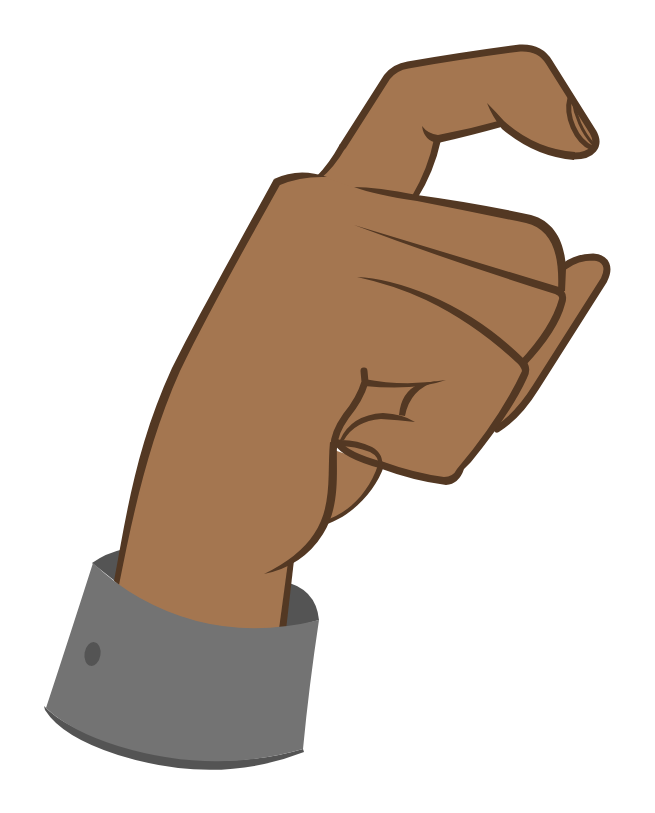
<!DOCTYPE html>
<html lang="en">
<head>
<meta charset="utf-8">
<title>Hand with crooked index finger</title>
<style>
:root { --paper: #ffffff; --skin: #a47650; --line: #533823; --cuff: #737373; --cuff-dark: #545454; }
html, body { margin: 0; background: var(--paper); }
body { width: 655px; height: 813px; overflow: hidden; }
svg { display: block; }
.skin { fill: var(--skin); }
.ink { fill: var(--line); }
.outline { fill: none; stroke: var(--line); stroke-width: 7; stroke-linecap: round; stroke-linejoin: round; }
.medium { stroke-width: 6; }
.fine { stroke-width: 5; }
.cuff { fill: var(--cuff); }
.cuff-dark { fill: var(--cuff-dark); }
</style>
</head>
<body>
<svg width="655" height="813" viewBox="0 0 655 813" role="img" aria-label="Hand with a bent index finger, rising from a grey cuff">
  <g id="cuff-inside" class="cuff-dark">
    <path d="M92 563Q106 553 124 549L134 596Z"/>
    <path d="M282 581Q316 588 319 620L276 632Z"/>
  </g>

  <g id="thumb">
    <path class="skin" d="M562 267Q575 257 592 257C607 258 611 267 604 281L536 388Q517 418 496 430L470 420L530 300Z"/>
    <path class="outline" d="M565 266Q577 257 593 257C607 258 610 268 604 280L536 387Q518 416 497 429"/>
  </g>

  <g id="little-finger">
    <path class="skin" d="M334 450L381 466C371 494 349 518 321 524Z"/>
    <path class="ink" d="M378 465L384 466C375 492 350 519 320 526L322 521C348 515 369 492 378 465Z"/>
  </g>

  <g id="index-finger">
    <path class="skin" d="M318 177Q331 165 343 145L388 76Q396 67 408 65Q466 54 522 48Q540 47 549 62L594 133C602 147 591 157 573 156Q536 152 503 125L437 140Q430 170 415 197L400 220L310 205Z"/>
    <path class="outline" d="M343 146L387 77Q395 67 408 65Q466 55 520 48Q540 47 549 62L593 132C601 146 592 156 574 156"/>
    <path class="ink" d="M346 147L340 144Q329 164 316 177L320 179Q334 168 346 147Z"/>
    <path class="ink" d="M487 103Q496 112 504 121Q535 149 575 152L574 160Q535 157 502 129Q492 116 487 103Z"/>
    <path class="ink" d="M422 126Q428 134 438 135Q470 129 502 120L505 126Q469 136 438 143Q424 141 422 126Z"/>
    <path class="ink" d="M434 139L441 140Q434 172 417 199L412 196Q428 169 434 139Z"/>
    <path class="outline fine" d="M570 98C565 116 576 141 592 148"/>
    <path class="outline" style="stroke-width:3" d="M573 100C575 115 582 132 593 144"/>
  </g>

  <g id="palm-and-fist">
    <path class="skin" d="M279 181Q300 171 322 176L356 188L416 198Q475 208 528 219C555 225 560 249 562 290L564 298Q558 325 523 363L525 374Q511 408 466 464Q458 481 445 481Q414 477 381 464L334 445Q335 500 318 533L291 562L282 630L200 660L117 585C130 520 141 446 176 369C201 317 247 234 279 181Z"/>
    <path class="ink" d="M274 179L281 183C249 240 207 315 180 371C147 445 132 520 119 585L114 581C126 517 136 446 172 368C199 314 243 236 274 179Z"/>
    <path class="ink" d="M274 179Q299 167 327 177Q301 176 280 185Z"/>
    <path class="ink" d="M354 187Q377 187 417 195Q476 203 531 215C556 222 565 244 566 269L565 291L558 291C560 252 551 229 526 223Q473 212 417 201Q376 195 354 187Z"/>
    <path class="ink" d="M354 225L559 287Q569 292 565 304Q558 331 525 366L519 362Q551 328 559 299Q560 296 555 294Q450 261 354 225Z"/>
    <path class="ink" d="M357 277Q387 278 429 295Q481 317 523 358Q533 366 527 378Q511 413 471 462L464 469Q459 484 446 485Q414 481 379 468L381 461Q414 473 444 477Q453 477 457 469Q500 418 522 371Q521 366 516 362Q474 323 426 300Q394 285 357 277Z"/>
  </g>

  <g id="thumb-opening">
    <path class="outline" d="M364 371L365 382Q360 399 346 416Q334 433 334 446"/>
    <path class="ink" d="M364 379Q405 387 446 380Q416 391 364 386Z"/>
    <path class="ink" d="M437 381Q410 389 405 416L399 415Q401 392 419 384Z"/>
    <path class="ink" d="M340 440Q351 415 383 413Q403 414 415 422Q398 420 381 419Q355 421 344 440Z"/>
    <path class="outline" d="M338 443Q345 455 381 465"/>
    <path class="ink" d="M337 440Q356 439 372 447Q384 454 382 467L378 466Q380 457 370 452Q355 446 339 446Z"/>
    <path class="ink" d="M330 442L337 444C336 470 341 506 323 534Q303 566 264 574Q299 557 314 534C333 506 327 472 330 442Z"/>
    <path class="ink" d="M288 562L294 560L286 630L279 629Z"/>
  </g>

  <g id="cuff-outside">
    <path class="cuff-dark" d="M44 706Q64 728 120 745Q218 774 303 749L304 752Q217 786 118 755Q62 737 45 710Z"/>
    <path class="cuff" d="M93 563Q115 584 140 598Q222 644 319 620Q309 686 303 749Q213 775 118 746Q70 731 46 708Q69 638 93 563Z"/>
    <ellipse class="cuff-dark" cx="92.5" cy="654" rx="8" ry="12" transform="rotate(9 92.5 654)"/>
  </g>
</svg>
</body>
</html>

AIM OF THE EXERCISE — Which lines above include the string "index"? Show them.

RESPONSE FOR THIS EXERCISE —
<title>Hand with crooked index finger</title>
<svg width="655" height="813" viewBox="0 0 655 813" role="img" aria-label="Hand with a bent index finger, rising from a grey cuff">
  <g id="index-finger">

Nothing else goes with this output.